> **Description of the task**
Reproduce the data exactly as given, except for any images.

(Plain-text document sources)
──────────────────────────────
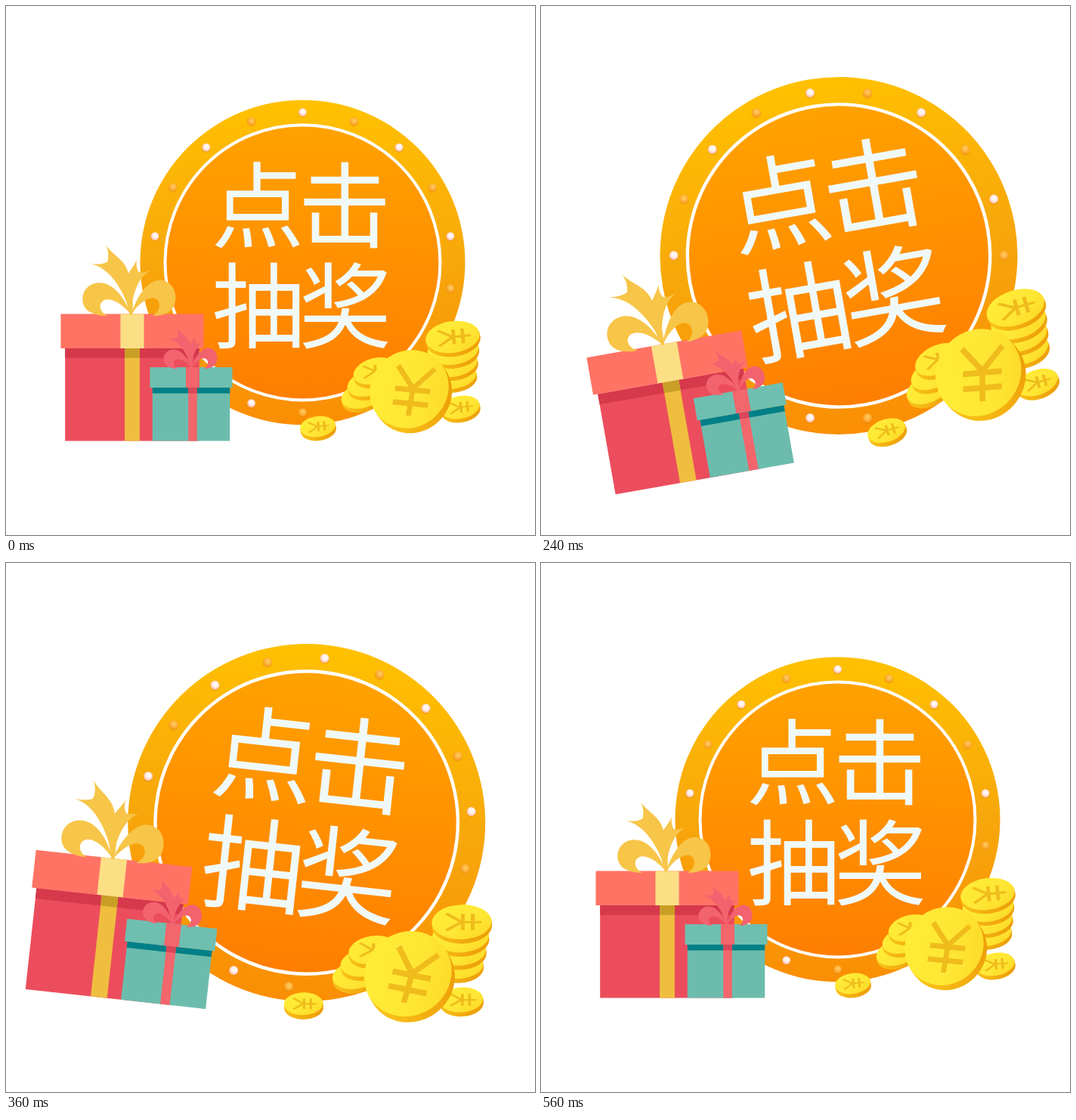
Recreate the animation shown at these times as an HTML page. Size 700x700 px, loop 3000 ms.

```html
<!DOCTYPE html>
<html lang="zh">
<head>
<meta charset="utf-8">
<style>
  html, body { margin: 0; width: 100%; height: 100%; overflow: hidden; background: #fff; }
  svg { display: block; width: 100vw; height: 100vh; }
  text { font: 400 123px "Noto Sans CJK SC", "Noto Sans CJK", sans-serif; text-anchor: middle; fill: #f0f9f8; }
</style>
</head>
<body>
<svg viewBox="0 0 700 700">
  <defs>
    <linearGradient id="ring" x2="0" y2="1">
      <stop offset="0" stop-color="#ffc100"/>
      <stop offset=".5" stop-color="#f7a70b"/>
      <stop offset="1" stop-color="#fa8e04"/>
    </linearGradient>
    <linearGradient id="plate" x2="0" y2="1">
      <stop offset="0" stop-color="#ffa200"/>
      <stop offset="1" stop-color="#ff7e00"/>
    </linearGradient>
    <radialGradient id="pearl" cx=".55" cy=".4" r=".6">
      <stop offset=".4" stop-color="#fff6f4"/>
      <stop offset="1" stop-color="#ffb9a4"/>
    </radialGradient>
    <radialGradient id="amber" cx=".55" cy=".4" r=".6">
      <stop offset=".2" stop-color="#ffc657"/>
      <stop offset="1" stop-color="#fa9a20"/>
    </radialGradient>
    <linearGradient id="face" x2="1" y2="1">
      <stop offset="0" stop-color="#ffee38"/>
      <stop offset=".6" stop-color="#ffe634"/>
      <stop offset="1" stop-color="#fcd523"/>
    </linearGradient>
    <linearGradient id="edge" x2="1" y2=".3">
      <stop offset="0" stop-color="#fbc91d"/>
      <stop offset="1" stop-color="#eea009"/>
    </linearGradient>
    <path id="loop" fill-rule="evenodd" d="M0 0C-8-22-24-44-44-42C-62-40-68-22-61-10C-55 0-38 2-30 1ZM0 0C-10-13-26-24-36-19C-44-14-41-3-31 1Z"/>
    <path id="tail" d="M0 0C-8-28-26-62-53-67C-43-66-35-67-31-70C-29-78-30-86-34-92C-22-77-10-73-5-59C2-40 3-18 2 0Z"/>
    <!-- knot of the bow at 0,0 -->
    <g id="bow">
      <use href="#loop"/>
      <use href="#loop" transform="scale(-.92 1.08)"/>
      <use href="#tail"/>
      <use href="#tail" transform="rotate(-14) scale(-.75 .75)"/>
    </g>
    <path id="yen" d="M-25-28L0 0L25-28M0 0V36M-24 2H24M-24 20H24" fill="none"/>
  </defs>

  <g id="scene">
    <circle cx="392.5" cy="339.4" r="215" fill="url(#ring)"/>
    <circle cx="392.5" cy="339.4" r="182" fill="url(#plate)" stroke="#fff" stroke-width="4"/>
    <g id="dots"></g>
    <text x="333 448" y="310">点击</text>
    <text x="334 449" y="443">抽奖</text>
    <g id="gifts"></g>
    <g id="coins"></g>
  </g>
</svg>
<script>
const byId = id => document.getElementById(id);
const rect = (x, y, w, h, fill) => `<rect x="${x}" y="${y}" width="${w}" height="${h}" fill="${fill}"/>`;

let dots = '';
for (let i = 0; i < 18; i++) {
  const a = i * Math.PI / 9;
  const x = 392.5 + 198.5 * Math.sin(a), y = 339.2 - 198.5 * Math.cos(a);
  dots += `<circle cx="${x}" cy="${y + 1}" r="6" fill="#d9820c" opacity=".3"/>
    <circle cx="${x}" cy="${y}" r="5.4" fill="url(#${i % 2 ? 'amber' : 'pearl'})"/>`;
}
byId('dots').innerHTML = dots;

// Colours come as lid, shade, body; everything else follows from the lid's size.
function gift(x, y, w, lid, bottom, knot, box, ribbon, bow) {
  const inset = w * .03, shade = lid * .28, band = w * .165;
  const bands = (left, width, [top, dark, body]) =>
    rect(left + inset, y + lid, width - 2 * inset, bottom - y - lid, body) +
    rect(left + inset, y + lid, width - 2 * inset, shade, dark) +
    rect(left, y, width, lid, top);
  const ribbonBands = bands(0, band, ribbon);
  return bands(x, w, box) +
    `<g transform="translate(${knot - band / 2 + 1.5})">${ribbonBands}</g>` +
    `<use href="#bow" transform="translate(${knot} ${y + 1}) scale(${w / 188})" fill="${bow}"/>`;
}

byId('gifts').innerHTML =
  gift(72.5, 407.5, 189, 45.5, 575.5, 165.5,
    ['#ff7365', '#d6384c', '#ec4d5c'], ['#fbdf85', '#c99f26', '#efbe3f'], '#f7c548') +
  gift(190.5, 478, 109, 27, 575.5, 245.5,
    ['#6fbfb0', '#007f87', '#6cbcad'], ['#f2666c', '#d8475a', '#f2666c'], '#f2636f');

// A tilted face over a short pile of edge slices; sign is an optional yen transform.
function coin(x, y, rx, ry, tilt, sign, dx = 1, dy = 5) {
  const disc = (k, fill) =>
    `<ellipse rx="${rx}" ry="${ry}" transform="translate(${x + dx * k} ${y + dy * k}) rotate(${tilt})" fill="url(#${fill})"/>`;
  let out = '';
  for (let k = 4; k > 0; k--) out += disc(k / 4, 'edge');
  out += disc(0, 'face');
  if (sign) out += `<use href="#yen" stroke="#efbc1c" stroke-width="7" transform="translate(${x} ${y}) ${sign}"/>`;
  return out;
}

const lying = rx => `rotate(-6) scale(${rx / 54} ${rx / 88}) rotate(-90)`;

function stack(count, x, y, rx, tilt, dx, dy, shrink) {
  let out = '';
  for (let i = count - 1; i >= 0; i--) {
    const r = rx - shrink * i;
    out += coin(x + dx * i, y + dy * i, r, r * .58, tilt, i ? '' : lying(rx));
  }
  return out;
}

byId('coins').innerHTML =
  stack(4, 591, 438, 36, -8, .5, 17, 2) +
  stack(1, 601, 531, 26, -10, 0, 0, 0) +
  stack(3, 488, 483, 29, -16, -8, 16, 0) +
  coin(533.5, 507, 54, 50, -42, 'translate(5 -1) matrix(.97 .09 -.17 1 0 0)', 4.5, 6.5) +
  stack(1, 412.5, 556.5, 23.5, -8, 0, 0, 0);

const LOOP = 3000, STEP = 40, END = 560, MID = END / 2, RAMP = 320 / 3;
const clamp = v => Math.max(0, Math.min(1, v));

// Grow, swing once each way, shrink: mirrored around MID.
function pose(t) {
  const fromMid = Math.abs(t - MID);
  const grow = clamp((MID - fromMid) / RAMP);
  const swing = clamp(Math.min(fromMid / STEP, (STEP + RAMP - fromMid) / RAMP));
  return { scale: 1 + .1 * grow, angle: 10 * swing * Math.sign(t - MID) };
}

const scene = byId('scene');
const start = performance.now();

function draw() {
  const t = Math.floor((performance.now() - start) % LOOP / STEP) * STEP;
  const { scale, angle } = pose(t);
  scene.setAttribute('transform',
    `translate(350 350) rotate(${angle}) scale(${scale}) translate(-350 -350)`);
  requestAnimationFrame(draw);
}
draw();
</script>
</body>
</html>
```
──────────────────────────────
> **Solution to the problem**
Recreate the animation shown at these times as an HTML page. Size 700x700 px, loop 3000 ms.

```html
<!DOCTYPE html>
<html lang="zh">
<head>
<meta charset="utf-8">
<style>
  html, body { margin: 0; width: 100%; height: 100%; overflow: hidden; background: #fff; }
  svg { display: block; width: 100vw; height: 100vh; }
  text { font: 400 123px "Noto Sans CJK SC", "Noto Sans CJK", sans-serif; text-anchor: middle; fill: #f0f9f8; }
</style>
</head>
<body>
<svg viewBox="0 0 700 700">
  <defs>
    <linearGradient id="ring" x2="0" y2="1">
      <stop offset="0" stop-color="#ffc100"/>
      <stop offset=".5" stop-color="#f7a70b"/>
      <stop offset="1" stop-color="#fa8e04"/>
    </linearGradient>
    <linearGradient id="plate" x2="0" y2="1">
      <stop offset="0" stop-color="#ffa200"/>
      <stop offset="1" stop-color="#ff7e00"/>
    </linearGradient>
    <radialGradient id="pearl" cx=".55" cy=".4" r=".6">
      <stop offset=".4" stop-color="#fff6f4"/>
      <stop offset="1" stop-color="#ffb9a4"/>
    </radialGradient>
    <radialGradient id="amber" cx=".55" cy=".4" r=".6">
      <stop offset=".2" stop-color="#ffc657"/>
      <stop offset="1" stop-color="#fa9a20"/>
    </radialGradient>
    <linearGradient id="face" x2="1" y2="1">
      <stop offset="0" stop-color="#ffee38"/>
      <stop offset=".6" stop-color="#ffe634"/>
      <stop offset="1" stop-color="#fcd523"/>
    </linearGradient>
    <linearGradient id="edge" x2="1" y2=".3">
      <stop offset="0" stop-color="#fbc91d"/>
      <stop offset="1" stop-color="#eea009"/>
    </linearGradient>
    <path id="loop" fill-rule="evenodd" d="M0 0C-8-22-24-44-44-42C-62-40-68-22-61-10C-55 0-38 2-30 1ZM0 0C-10-13-26-24-36-19C-44-14-41-3-31 1Z"/>
    <path id="tail" d="M0 0C-8-28-26-62-53-67C-43-66-35-67-31-70C-29-78-30-86-34-92C-22-77-10-73-5-59C2-40 3-18 2 0Z"/>
    <!-- knot of the bow at 0,0 -->
    <g id="bow">
      <use href="#loop"/>
      <use href="#loop" transform="scale(-.92 1.08)"/>
      <use href="#tail"/>
      <use href="#tail" transform="rotate(-14) scale(-.75 .75)"/>
    </g>
    <path id="yen" d="M-25-28L0 0L25-28M0 0V36M-24 2H24M-24 20H24" fill="none"/>
  </defs>

  <g id="scene">
    <circle cx="392.5" cy="339.4" r="215" fill="url(#ring)"/>
    <circle cx="392.5" cy="339.4" r="182" fill="url(#plate)" stroke="#fff" stroke-width="4"/>
    <g id="dots"></g>
    <text x="333 448" y="310">点击</text>
    <text x="334 449" y="443">抽奖</text>
    <g id="gifts"></g>
    <g id="coins"></g>
  </g>
</svg>
<script>
const byId = id => document.getElementById(id);
const rect = (x, y, w, h, fill) => `<rect x="${x}" y="${y}" width="${w}" height="${h}" fill="${fill}"/>`;

let dots = '';
for (let i = 0; i < 18; i++) {
  const a = i * Math.PI / 9;
  const x = 392.5 + 198.5 * Math.sin(a), y = 339.2 - 198.5 * Math.cos(a);
  dots += `<circle cx="${x}" cy="${y + 1}" r="6" fill="#d9820c" opacity=".3"/>
    <circle cx="${x}" cy="${y}" r="5.4" fill="url(#${i % 2 ? 'amber' : 'pearl'})"/>`;
}
byId('dots').innerHTML = dots;

// Colours come as lid, shade, body; everything else follows from the lid's size.
function gift(x, y, w, lid, bottom, knot, box, ribbon, bow) {
  const inset = w * .03, shade = lid * .28, band = w * .165;
  const bands = (left, width, [top, dark, body]) =>
    rect(left + inset, y + lid, width - 2 * inset, bottom - y - lid, body) +
    rect(left + inset, y + lid, width - 2 * inset, shade, dark) +
    rect(left, y, width, lid, top);
  const ribbonBands = bands(0, band, ribbon);
  return bands(x, w, box) +
    `<g transform="translate(${knot - band / 2 + 1.5})">${ribbonBands}</g>` +
    `<use href="#bow" transform="translate(${knot} ${y + 1}) scale(${w / 188})" fill="${bow}"/>`;
}

byId('gifts').innerHTML =
  gift(72.5, 407.5, 189, 45.5, 575.5, 165.5,
    ['#ff7365', '#d6384c', '#ec4d5c'], ['#fbdf85', '#c99f26', '#efbe3f'], '#f7c548') +
  gift(190.5, 478, 109, 27, 575.5, 245.5,
    ['#6fbfb0', '#007f87', '#6cbcad'], ['#f2666c', '#d8475a', '#f2666c'], '#f2636f');

// A tilted face over a short pile of edge slices; sign is an optional yen transform.
function coin(x, y, rx, ry, tilt, sign, dx = 1, dy = 5) {
  const disc = (k, fill) =>
    `<ellipse rx="${rx}" ry="${ry}" transform="translate(${x + dx * k} ${y + dy * k}) rotate(${tilt})" fill="url(#${fill})"/>`;
  let out = '';
  for (let k = 4; k > 0; k--) out += disc(k / 4, 'edge');
  out += disc(0, 'face');
  if (sign) out += `<use href="#yen" stroke="#efbc1c" stroke-width="7" transform="translate(${x} ${y}) ${sign}"/>`;
  return out;
}

const lying = rx => `rotate(-6) scale(${rx / 54} ${rx / 88}) rotate(-90)`;

function stack(count, x, y, rx, tilt, dx, dy, shrink) {
  let out = '';
  for (let i = count - 1; i >= 0; i--) {
    const r = rx - shrink * i;
    out += coin(x + dx * i, y + dy * i, r, r * .58, tilt, i ? '' : lying(rx));
  }
  return out;
}

byId('coins').innerHTML =
  stack(4, 591, 438, 36, -8, .5, 17, 2) +
  stack(1, 601, 531, 26, -10, 0, 0, 0) +
  stack(3, 488, 483, 29, -16, -8, 16, 0) +
  coin(533.5, 507, 54, 50, -42, 'translate(5 -1) matrix(.97 .09 -.17 1 0 0)', 4.5, 6.5) +
  stack(1, 412.5, 556.5, 23.5, -8, 0, 0, 0);

const LOOP = 3000, STEP = 40, END = 560, MID = END / 2, RAMP = 320 / 3;
const clamp = v => Math.max(0, Math.min(1, v));

// Grow, swing once each way, shrink: mirrored around MID.
function pose(t) {
  const fromMid = Math.abs(t - MID);
  const grow = clamp((MID - fromMid) / RAMP);
  const swing = clamp(Math.min(fromMid / STEP, (STEP + RAMP - fromMid) / RAMP));
  return { scale: 1 + .1 * grow, angle: 10 * swing * Math.sign(t - MID) };
}

const scene = byId('scene');
const start = performance.now();

function draw() {
  const t = Math.floor((performance.now() - start) % LOOP / STEP) * STEP;
  const { scale, angle } = pose(t);
  scene.setAttribute('transform',
    `translate(350 350) rotate(${angle}) scale(${scale}) translate(-350 -350)`);
  requestAnimationFrame(draw);
}
draw();
</script>
</body>
</html>
```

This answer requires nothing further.